• [Prompt]:
Lines with the word "height" in them are the ones to copy from the records.

• [Source material]:
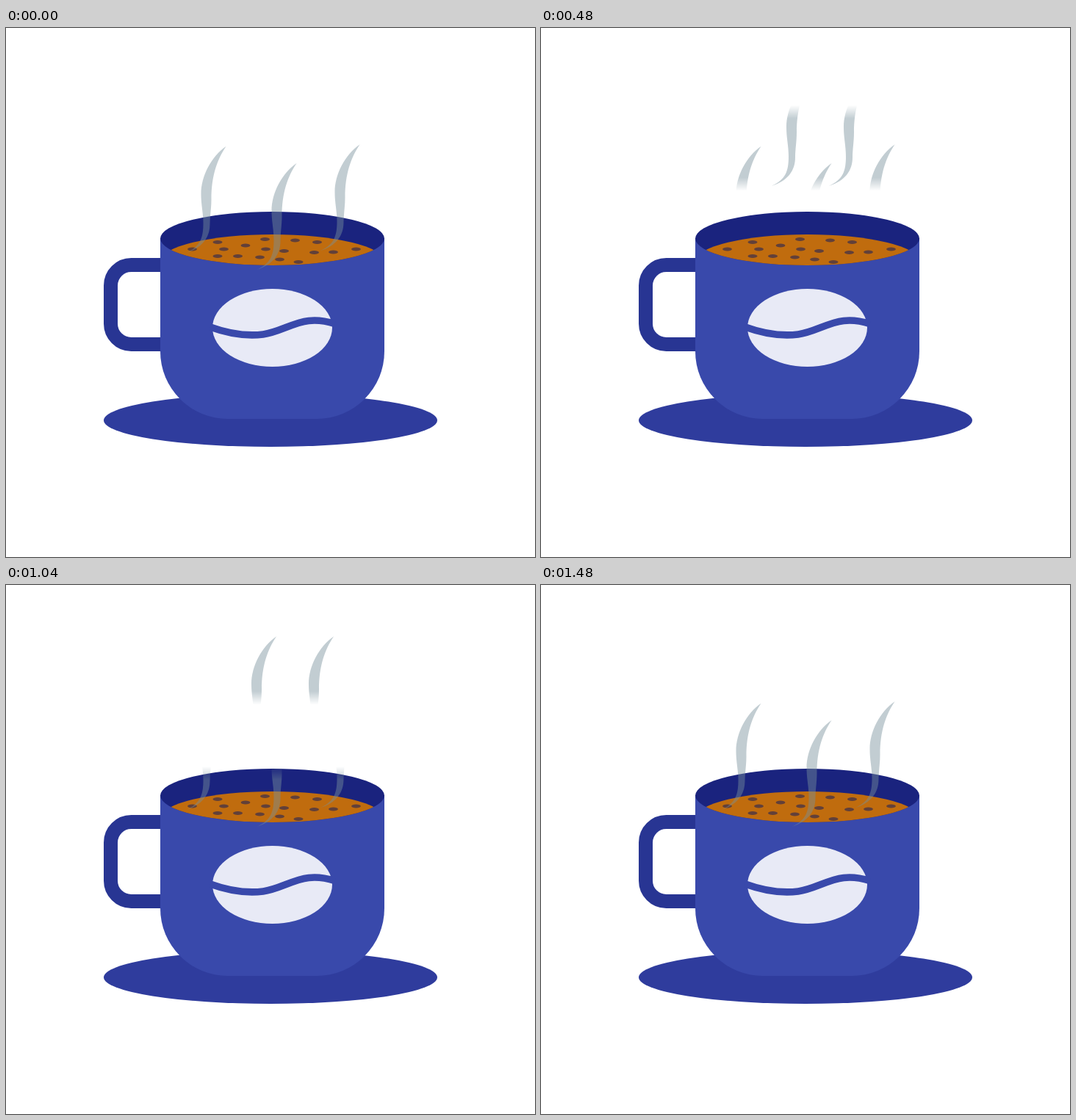
Animation, 720 px wide and 720 px high, one loop 1.52 s. Source, as an HTML page:

```html
<!DOCTYPE html>
<html lang="en">
<head>
<meta charset="utf-8">
<title>Steaming cup</title>
<style>
  html, body { margin: 0; width: 100%; height: 100%; overflow: hidden; background: #fff; }
  svg { display: block; width: 100%; height: 100%; }
</style>
</head>
<body>
<svg viewBox="0 0 720 720">
  <defs>
    <path id="wisp" d="M0 0C-20 14-34 40-34 65C-34 80-31 90-31 105C-31 125-35 136-54 145C-32 138-22 124-22 106C-22 95-20 85-20 72C-20 40-12 18 0 0Z"/>
    <clipPath id="rim"><ellipse cx="362.5" cy="286.5" rx="152.5" ry="36.5"/></clipPath>
  </defs>

  <ellipse cx="360" cy="534" rx="227" ry="36" fill="#2f3c9d"/>
  <path d="M215 322.5H170.500A28 28 0 0 0 142.500 350.500V402.500A28 28 0 0 0 170.500 430.500H215" fill="none" stroke="#283593" stroke-width="19"/>
  <path d="M210 286.500H515V440A92 92 0 0 1 423 532H302A92 92 0 0 1 210 440Z" fill="#3949ab"/>

  <ellipse cx="362.5" cy="286.5" rx="152.5" ry="36.5" fill="#1a237e"/>
  <g id="coffee" clip-path="url(#rim)">
    <ellipse cx="362.5" cy="317.5" rx="152.5" ry="36.5" fill="#c06c0e"/>
  </g>

  <ellipse cx="362.5" cy="408" rx="81.5" ry="53" fill="#e8eaf6"/>
  <path d="M278 407C300 415 325 420 350 417C372 414 390 401 412 398.500C424 397 436 399 448 402.500" fill="none" stroke="#3949ab" stroke-width="9.7"/>

  <g id="steam" fill="#78909c" fill-opacity=".45"></g>
</svg>
<script>
  const LOOP = 1520, STEP = 40, FEATHER = 18;

  const specks = [
    [288, 291.5], [352.5, 287.5], [393.5, 289], [423.5, 291.5], [253.5, 301], [296.5, 301],
    [326, 296], [353.5, 301], [378.5, 303.5], [419.5, 305.5], [445.5, 305], [476.5, 301],
    [288, 310.5], [315.5, 310.5], [345.5, 312], [372.5, 315], [398, 318.5]
  ];

  // A soft-edged window rises through each group: its top reveals, its bottom erases.
  const groups = [
    { tips: [[299.5, 161], [395.5, 184], [481.5, 158.5]], from: 328, height: 234, speed: 0.27, start: 740 },
    { tips: [[368, 70], [446, 70]], from: 215, height: 186, speed: 0.229, start: 0 }
  ];

  function add(parent, tag, attrs) {
    const el = document.createElementNS('http://www.w3.org/2000/svg', tag);
    for (const key in attrs) el.setAttribute(key, attrs[key]);
    return parent.appendChild(el);
  }

  const defs = document.querySelector('defs');
  const coffee = document.getElementById('coffee');
  const steam = document.getElementById('steam');

  for (const [cx, cy] of specks) add(coffee, 'ellipse', { cx, cy, rx: 6.4, ry: 2.6, fill: '#624039' });

  groups.forEach((group, i) => {
    const edge = FEATHER / group.height;
    const fade = add(defs, 'linearGradient', { id: 'fade' + i, x1: 0, y1: 0, x2: 0, y2: 1 });
    [[0, 0], [edge, 1], [1 - edge, 1], [1, 0]].forEach(([offset, alpha]) =>
      add(fade, 'stop', { offset, 'stop-color': '#fff', 'stop-opacity': alpha }));

    const mask = add(defs, 'mask', {
      id: 'mask' + i, maskUnits: 'userSpaceOnUse', x: 0, y: 0, width: 720, height: 720
    });
    group.pane = add(mask, 'rect', { x: 0, width: 720, height: group.height, fill: `url(#fade${i})` });

    const layer = add(steam, 'g', { mask: `url(#mask${i})` });
    for (const [x, y] of group.tips) add(layer, 'use', { href: '#wisp', x, y });
  });

  function draw(time) {
    const t = Math.floor(time / STEP) * STEP;
    for (const { pane, from, speed, start } of groups) {
      const age = (t - start + LOOP) % LOOP;
      pane.setAttribute('y', from - speed * age);
    }
  }

  let origin;
  function tick(now) {
    origin ??= now;
    draw((now - origin) % LOOP);
    requestAnimationFrame(tick);
  }
  draw(0);
  requestAnimationFrame(tick);
</script>
</body>
</html>
```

• [Result of this exercise]:
  html, body { margin: 0; width: 100%; height: 100%; overflow: hidden; background: #fff; }
  svg { display: block; width: 100%; height: 100%; }
    { tips: [[299.5, 161], [395.5, 184], [481.5, 158.5]], from: 328, height: 234, speed: 0.27, start: 740 },
    { tips: [[368, 70], [446, 70]], from: 215, height: 186, speed: 0.229, start: 0 }
    const edge = FEATHER / group.height;
      id: 'mask' + i, maskUnits: 'userSpaceOnUse', x: 0, y: 0, width: 720, height: 720
    group.pane = add(mask, 'rect', { x: 0, width: 720, height: group.height, fill: `url(#fade${i})` });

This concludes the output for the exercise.